I vividly remember as a student the first time I got instruction with a helmet intercom. The instructor (who shall remain nameless) was very chatty, "So when I was seven, we got a puppy..." Made me a little crazy, and I regretted inviting him into my car (he was not assigned to me).
One of the things I try to ask the student early on is their preferred pace for interaction. They generally have an opinion, ranging from "I want to do a few laps with no instruction, only interrupt me for a safety issue" (which is fine if they have the requisite amount of experience) to "I'd like you to tell me everything in a constant stream". The latter is the default for a first-timer, though you have to be very careful to not over-load them.
I try to do a "check in" on pace, either at the end of the session, or on a long front straight. It goes something like, "How's the pace, am I talking too much, or do you need more from me?" This gives them an opportunity to guide your approach, hopefully keeping them from being frustrated.
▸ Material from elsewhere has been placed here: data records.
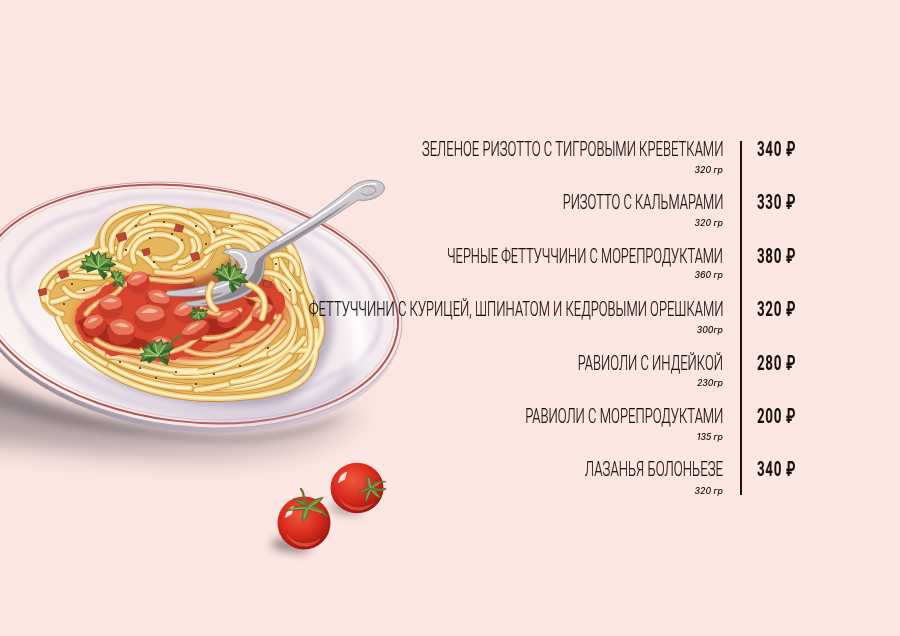
<!DOCTYPE html>
<html lang="ru">
<head>
<meta charset="utf-8">
<title>Меню: паста и ризотто</title>
<style>
:root{
  --paper:#fce6e1; --ink:#17120f; --rim:#b4544f; --ochre:#c58a35; --straw:#f4d284; --cream:#fdf0c6;
  --sauce:#d8452f; --sauce-dark:#a92a1c; --sauce-light:#f2a083; --leaf:#6b9d48; --leaf-dark:#36652c;
}
*{box-sizing:border-box;margin:0;padding:0}
html,body{width:900px;height:636px;overflow:hidden;background:var(--paper)}
.menu-page{position:relative;width:900px;height:636px;overflow:hidden;background:var(--paper);color:var(--ink)}
.illustration{position:absolute;left:0;top:0}
.dishes{position:absolute;left:290px;top:136px;width:433px;list-style:none}
.dish{--fit:.647;--drop:26.5px;position:relative;height:53.4px}
.dish-name{position:absolute;right:0;top:0;font:300 20px/26px Roboto,"Open Sans",sans-serif;-webkit-text-stroke:.2px var(--ink);white-space:nowrap;transform:scaleX(var(--fit));transform-origin:100% 50%}
.dish-weight{position:absolute;right:0;top:var(--drop);font:italic 500 8.8px/13px Inter,"Open Sans",sans-serif;white-space:nowrap}
.dish-price{position:absolute;left:467px;top:0;font:600 20px/26px Roboto,"Open Sans",sans-serif;letter-spacing:1px;white-space:nowrap;transform:scaleX(.67);transform-origin:0 50%}
.divider{position:absolute;left:740px;top:141px;width:2px;height:354px;background:var(--ink)}
.strands{fill:none;stroke-linecap:round;stroke-linejoin:round}
.side{stroke:var(--ochre);stroke-width:7}
.body{stroke:var(--straw);stroke-width:5.4}
.shine{stroke:var(--cream);stroke-width:2.4}
.coated .side{stroke:#b4482a}
.coated .body{stroke:#ee9a58}
.coated .shine{stroke:#fbd6a0}
</style>
</head>
<body>
<main class="menu-page">
<svg class="illustration" width="900" height="636" viewBox="0 0 900 636" role="img" aria-label="Тарелка спагетти с томатным соусом, вилка и два помидора черри">
<defs>
  <filter id="soft" x="-40%" y="-80%" width="180%" height="260%"><feGaussianBlur stdDeviation="13"/></filter>
  <filter id="haze" x="-80%" y="-120%" width="260%" height="340%"><feGaussianBlur stdDeviation="5"/></filter>
  <filter id="smooth" x="-20%" y="-20%" width="140%" height="140%"><feGaussianBlur stdDeviation="2"/></filter>
  <filter id="hand"><feTurbulence type="fractalNoise" baseFrequency=".05" numOctaves="2" seed="4"/><feDisplacementMap in="SourceGraphic" scale="10" xChannelSelector="R" yChannelSelector="G"/></filter>
  <linearGradient id="china" x1="0" y1="0" x2="1" y2="1"><stop offset="0" stop-color="#f6e5e6"/><stop offset=".5" stop-color="#fcf5f4"/><stop offset="1" stop-color="#ece1ea"/></linearGradient>
  <linearGradient id="edge"><stop offset="0" stop-color="#8d8290"/><stop offset=".5" stop-color="#b3a8b7"/><stop offset="1" stop-color="#e3d6de"/></linearGradient>
  <linearGradient id="steel" x1="0" y1="0" x2="1" y2="1"><stop offset="0" stop-color="#f1eeef"/><stop offset=".5" stop-color="#cdc9ce"/><stop offset="1" stop-color="#8a858c"/></linearGradient>
  <radialGradient id="skin" cx=".42" cy=".35" r=".7"><stop offset="0" stop-color="#f0593c"/><stop offset=".55" stop-color="#d92a1c"/><stop offset="1" stop-color="#96130f"/></radialGradient>
  <path id="strands-1" d="M58 318C80 372 150 402 230 398S318 374 316 330M66 326C96 374 160 390 226 389S308 362 310 318M270 232C306 244 296 280 314 306S316 352 300 368M232 216C280 222 298 246 290 274M104 250C92 216 140 200 178 211S240 218 264 232M44 300C34 276 70 258 104 250S150 262 160 272M62 314C42 308 40 284 66 276S110 270 130 282M92 342C140 356 220 380 290 340M204 222C230 240 240 262 230 280"/>
  <path id="strands-2" d="M76 344C120 382 200 398 262 380S314 340 302 296M108 350C150 378 210 380 262 354S300 300 272 276M150 352C200 376 250 352 306 350M240 226C276 234 274 262 300 290M112 252C104 222 150 206 188 220S216 246 204 266M50 288C58 266 96 266 116 258S130 234 152 230M52 302C74 298 84 284 110 290M218 232C240 222 262 228 282 244M80 330C94 352 130 366 166 364"/>
  <path id="strands-3" d="M84 338C120 374 180 384 240 370S298 338 292 306M120 258C116 232 150 216 182 229S196 262 174 268M190 213C214 222 218 240 208 256S180 276 156 272M216 240C250 224 280 246 276 270S302 300 302 326M70 268C88 254 112 262 130 270M64 288C74 302 94 298 108 284M196 390C236 386 284 366 304 338M122 236C136 214 164 206 186 212M110 366C130 378 160 388 190 388"/>
  <path id="strands-4" d="M134 262C126 244 150 228 172 237S174 264 154 258M224 230C252 236 268 250 258 270M206 252C222 238 246 236 254 252M176 372C220 376 262 356 284 322M108 356C140 358 164 374 196 370M284 300C300 316 296 342 270 354M256 274C276 268 296 282 294 302M142 222C160 212 182 214 202 232M58 280C74 270 92 284 110 274M232 382C256 380 276 370 290 356M192 240C198 250 190 262 180 262"/>
  <path id="strands-5" d="M186 350C214 362 244 350 268 326M204 338C230 340 250 326 258 304M126 284C146 272 168 286 192 280M214 296C236 288 264 296 276 318M142 350C166 358 190 348 200 334M86 314C96 298 114 300 122 286M96 340C112 352 132 350 150 354M196 304C208 316 226 316 240 310M232 346C254 346 272 334 280 316"/>
  <path id="sprig" d="M0 0C-5 2-9 1-12 3L-13-1L-20-3L-15-6L-17-10L-11-9L-12-16L-7-13L-5-19L-1-13L3-18L5-12L11-15L10-9L17-9L14-5L20-1L13 1L12 5C7 4 4 2 3 3L9 9L5 13L1 7Z"/>
  <g id="parsley" stroke-linejoin="round"><use href="#sprig" fill="#6b9d48" stroke="#36652c" stroke-width="1.200"/><path d="M0 0L-12 3L-13-1L-20-3L-12-4ZM0 0L13 1L20-1L10-4ZM0 0L-4-8L-5-18L-1-12ZM0 0L9 9L5 13Z" fill="#36652c"/><path d="M0 0L-13-7M0 0L-8-12M0 0L3-14M0 0L12-8" fill="none" stroke="#b3cf86"/></g>
  <g id="chunk"><path d="M0 5C3-1 8-3 12-2C18-2 22 1 22 5C24 11 20 16 16 18C10 21 5 19 2 15C-1 12-1 9 0 5Z" fill="#c63b29"/><path d="M0 5C3-1 8-3 12-2C18-2 21 1 21 5C18 10 14 9 11 11C7 12 2 10 0 5Z" fill="#e8745a"/><path d="M4 5C8 0 12 0 16 2C13 5 8 4 4 5Z" fill="#f8b9a0"/></g>
  <g id="tomato">
    <circle r="26.500" fill="url(#skin)"/>
    <path d="M-19 8C-14 20 4 25 17 15C10 27-12 28-19 8Z" fill="#f0694a" opacity=".6"/>
    <path d="M-19-5C-18-12-14-16-10-17L-12-9Z" fill="#fde3da"/>
  </g>
  <g id="sepals" stroke-linejoin="round">
    <path d="M0 0C-8-3-15 0-22 6C-14 4-8 4-2 3C-5 9-6 15-4 22C0 16 2 10 3 3C10 4 17 9 22 16C20 7 14 1 6-1C12-5 15-9 17-14C9-12 4-8 1-3C-3-8-8-11-14-12C-11-7-6-3 0 0Z" fill="#71873b" stroke="#4a5f28" stroke-width=".8"/>
    <path d="M-17 3L0 1L15 8M0 1L-3 15M2 0L13-10" fill="none" stroke="#b5be6c"/>
  </g>
</defs>

<g id="table-shadow">
  <path d="M-40 370C20 400 100 425 190 436C260 444 320 434 362 406C350 434 290 456 210 456C110 456 30 446-40 440Z" fill="#75686f" opacity=".55" filter="url(#soft)"/>
  <path d="M-20 376C50 408 130 430 220 435C270 436 320 426 350 412C320 436 260 444 200 441C110 436 40 424-20 400Z" fill="#5b5158" opacity=".5" filter="url(#haze)"/>
</g>

<g id="plate">
  <ellipse cx="188" cy="311" rx="214" ry="120" transform="rotate(7 188 311)" fill="url(#edge)"/>
  <g transform="rotate(7 188 305)" fill="none">
    <ellipse cx="188" cy="305" rx="215" ry="121" fill="url(#china)" stroke="#c9a9ab"/>
    <ellipse cx="188" cy="304" rx="211" ry="117.500" stroke="#b4544f" stroke-width="2"/>
    <ellipse cx="188" cy="304" rx="207" ry="114" stroke="#e8c6c2"/>
    <path d="M6 286C20 246 62 228 86 222C100 204 160 196 196 198C232 194 290 206 304 218C340 230 374 262 379 292C388 316 366 346 338 358C320 378 262 394 222 392C170 402 110 390 86 378C40 362 4 330 6 286Z" stroke="#d3c8db" stroke-width="3" filter="url(#smooth)"/>
  </g>
  <g filter="url(#haze)">
    <path d="M14 300C20 250 90 204 180 204C270 204 350 250 364 318C340 270 280 226 180 222C100 220 44 250 14 300Z" fill="#cdbfd6" opacity=".5"/>
    <path d="M20 318C60 380 150 412 236 414C300 414 350 388 362 340C372 392 310 424 232 422C130 416 40 380 20 318Z" fill="#b9abc6" opacity=".6"/>
    <path d="M340 290C370 310 376 350 350 376C356 346 352 320 340 290Z" fill="#fff" opacity=".9"/>
    <path d="M306 262C344 300 346 362 286 402C240 416 150 406 92 370C150 392 240 394 290 372C326 350 324 300 306 262Z" fill="#a596b0" opacity=".75"/>
  </g>
</g>

<g id="pasta">
  <path d="M40 292C44 268 72 258 94 246C98 214 136 200 174 210C214 204 252 214 288 236C302 250 300 276 314 296C324 324 320 364 290 384C240 402 176 400 124 376C88 362 66 338 56 318C44 312 38 304 40 292Z" fill="#e6b65c"/>
  <g class="strands">
    <use href="#strands-1" class="side"/><use href="#strands-1" class="body"/><use href="#strands-1" class="shine"/>
    <use href="#strands-2" class="side"/><use href="#strands-2" class="body"/><use href="#strands-2" class="shine"/>
    <use href="#strands-3" class="side"/><use href="#strands-3" class="body"/><use href="#strands-3" class="shine"/>
    <use href="#strands-4" class="side"/><use href="#strands-4" class="body"/><use href="#strands-4" class="shine"/>
  </g>
</g>

<g id="sauce">
  <path d="M72 320C80 290 130 272 190 280C240 266 286 284 288 312C282 340 236 352 204 360C150 368 84 352 72 320Z" fill="#e2603c" opacity=".7" filter="url(#haze)"/>
  <g filter="url(#hand)">
    <path d="M74 318C78 298 100 294 114 282C140 266 166 276 186 284C196 290 210 280 226 280C250 270 276 278 280 292C294 304 282 316 272 320C270 334 250 328 240 336C226 344 214 336 206 346C196 366 176 352 160 362C144 356 134 352 116 354C96 352 78 338 74 318Z" fill="#d8452f"/>
    <path d="M78 322C90 308 106 318 118 332C140 340 160 342 178 350C156 358 92 354 78 322ZM194 316C212 320 226 316 238 330C222 342 200 346 190 336ZM240 290C256 286 268 296 272 306C258 308 246 302 240 290Z" fill="#a92a1c"/>
  </g>
  <g class="strands coated"><use href="#strands-5" class="side"/><use href="#strands-5" class="body"/><use href="#strands-5" class="shine"/></g>
</g>

<g id="tomato-chunks">
  <use href="#chunk" transform="translate(82 320) rotate(-14)"/>
  <use href="#chunk" transform="translate(100 296) rotate(8) scale(1.100)"/>
  <use href="#chunk" transform="translate(126 276) rotate(-10)"/>
  <use href="#chunk" transform="translate(150 288) rotate(24) scale(1.100 1)"/>
  <use href="#chunk" transform="translate(112 318) rotate(20) scale(1.200)"/>
  <use href="#chunk" transform="translate(136 306) rotate(6) scale(1.400 1.300)"/>
  <use href="#chunk" transform="translate(172 308) rotate(-18) scale(1.200 1)"/>
  <use href="#chunk" transform="translate(152 336) rotate(12) scale(1 .8)"/>
  <use href="#chunk" transform="translate(180 330) rotate(-24) scale(1.300 .8)"/>
  <use href="#chunk" transform="translate(216 316) rotate(-18) scale(1.100 .8)"/>
  <use href="#chunk" transform="translate(242 282) rotate(12) scale(.9 .7)"/>
  <use href="#chunk" transform="translate(250 312) rotate(-22) scale(1.100 .8)"/>
  <path d="M116 235l9-3 2 7-8 3zM176 224l8 2-2 6-8-1zM142 250l7-2 1 6-6 2zM58 272l9-2 2 6-8 3zM38 290l8-2 1 6-7 2zM190 254l8-2 2 7-7 2zM264 280l8 2-2 6-7-2z" fill="#bb4633" stroke="#8f2c20" stroke-width=".6"/>
</g>

<g id="fork">
  <path d="M228 258C220 270 196 284 168 290C190 304 226 306 252 292C266 282 268 264 258 254Z" fill="#5d2c22" opacity=".35" filter="url(#smooth)"/>
  <path d="M382 183C374 178 360 180 350 188C330 206 300 226 272 242C264 248 258 253 250 252C238 246 226 248 222 253C230 254 238 260 240 266C238 278 210 288 168 291C164 293 166 296 172 296C192 297 208 296 222 293C210 299 196 301 186 302C184 305 190 307 200 306C232 305 256 294 262 278C266 268 262 260 268 256C298 240 334 216 358 200C370 202 382 196 384 190C385 187 384 185 382 183Z" fill="url(#steel)" stroke="#8b858c" stroke-width=".8"/>
  <path d="M352 200C326 221 296 240 268 255C260 260 266 270 258 282C246 296 222 302 200 304C226 296 250 286 255 268C255 260 262 255 270 250C300 234 330 214 352 200Z" fill="#77727a" opacity=".7"/>
  <path d="M376 184C364 182 354 190 346 197C326 212 300 228 278 241M230 252C242 251 248 260 246 268C240 280 222 288 198 292" fill="none" stroke="#fff" stroke-width="1.600" stroke-linecap="round"/>
  <path d="M362 188C368 184 376 186 376 191C372 196 364 196 361 193" fill="none" stroke="#9a949b"/>
</g>

<g id="strands-on-fork" class="strands">
  <path id="wrap" d="M248 284C264 290 268 302 262 318M272 256C286 250 298 260 298 274M212 284C206 292 208 304 216 310"/>
  <use href="#wrap" class="side"/><use href="#wrap" class="body"/><use href="#wrap" class="shine"/>
</g>

<g id="herbs">
  <use href="#parsley" transform="translate(98 268) rotate(-8) scale(.9)"/>
  <use href="#parsley" transform="translate(116 280) rotate(50) scale(.5)"/>
  <use href="#parsley" transform="translate(230 280) rotate(10) scale(.9)"/>
  <use href="#parsley" transform="translate(198 312) rotate(160) scale(.5)"/>
  <use href="#parsley" transform="translate(158 356) rotate(-25) scale(.9)"/>
  <path d="M164 350C172 342 178 336 182 335" fill="none" stroke="#4d7f37" stroke-width="2"/>
</g>

<path id="pepper" d="M136 226h0M150 214h0M164 222h0M182 240h0M172 234h0M150 238h0M196 226h0M214 232h0M232 226h0M206 244h0M126 250h0M84 290h0M72 284h0M64 304h0M140 368h0M156 378h0M176 372h0M196 384h0M214 374h0M120 362h0M240 366h0M268 348h0M290 290h0M276 264h0M154 262h0" stroke="#4a2d18" stroke-width="2.200" stroke-linecap="round"/>

<g id="cherry-tomatoes">
  <path d="M272 543C278 536 290 538 308 547C316 550 306 553 294 552C282 550 268 548 272 543Z" fill="#6f5d63" opacity=".75" filter="url(#haze)"/>
  <path d="M330 504C340 504 356 508 364 512C352 516 330 513 330 504Z" fill="#6f5d63" opacity=".7" filter="url(#haze)"/>
  <use href="#tomato" transform="translate(357 488) scale(1 .95)"/>
  <use href="#sepals" transform="translate(370 489) rotate(-60) scale(.65)"/>
  <path d="M371 489C375 489 380 491 385 489" fill="none" stroke="#66793a" stroke-width="2.400" stroke-linecap="round"/>
  <use href="#tomato" transform="translate(304 523)"/>
  <use href="#sepals" transform="translate(307 507) scale(.95 .7)"/>
  <path d="M307 507C303 500 305 494 301 489" fill="none" stroke="#66793a" stroke-width="2.400" stroke-linecap="round"/>
</g>
</svg>

<ul class="dishes">
  <li class="dish" style="--fit:.6535"><span class="dish-name">ЗЕЛЕНОЕ РИЗОТТО С ТИГРОВЫМИ КРЕВЕТКАМИ</span><span class="dish-weight">320 гр</span><span class="dish-price">340 ₽</span></li>
  <li class="dish"><span class="dish-name">РИЗОТТО С КАЛЬМАРАМИ</span><span class="dish-weight">320 гр</span><span class="dish-price">330 ₽</span></li>
  <li class="dish" style="--fit:.645;--drop:25.5px"><span class="dish-name">ЧЕРНЫЕ ФЕТТУЧЧИНИ С МОРЕПРОДУКТАМИ</span><span class="dish-weight">360 гр</span><span class="dish-price">380 ₽</span></li>
  <li class="dish" style="--fit:.6515"><span class="dish-name">ФЕТТУЧЧИНИ С КУРИЦЕЙ, ШПИНАТОМ И КЕДРОВЫМИ ОРЕШКАМИ</span><span class="dish-weight">300гр</span><span class="dish-price">320 ₽</span></li>
  <li class="dish" style="--fit:.6515"><span class="dish-name">РАВИОЛИ С ИНДЕЙКОЙ</span><span class="dish-weight">230гр</span><span class="dish-price">280 ₽</span></li>
  <li class="dish" style="--fit:.6535;--drop:27px"><span class="dish-name">РАВИОЛИ С МОРЕПРОДУКТАМИ</span><span class="dish-weight">135 гр</span><span class="dish-price">200 ₽</span></li>
  <li class="dish" style="--fit:.661;--drop:27.5px"><span class="dish-name">ЛАЗАНЬЯ БОЛОНЬЕЗЕ</span><span class="dish-weight">320 гр</span><span class="dish-price">340 ₽</span></li>
</ul>
<div class="divider"></div>
</main>
</body>
</html>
Intertwined with pace is to always be instructing in front of the car. Both the student and the instructor can easily get bogged down in discussing what was wrong in the last turn complex, or how to do that better. It detracts from what the student is doing "right now" and what they will be doing "seconds from now". A strategy I use often is to say, "I'm going to instruct you through Turn 7 next time around" to address something that is behind us. Then I'll introduce it again maybe one turn before, something like, "Stay left as you exit this turn (T6) - OK, turn for the apex, unload the wheel as we cross this crest." Managing the communication this way lets the student know that you're engaged, you'll deal with it at the proper time, and keeps them focused ahead. If it's really complicated, do a follow-up in the paddock with a track map.
Back to the HPDE Instructor Page
Send e-mail to: Todd Peach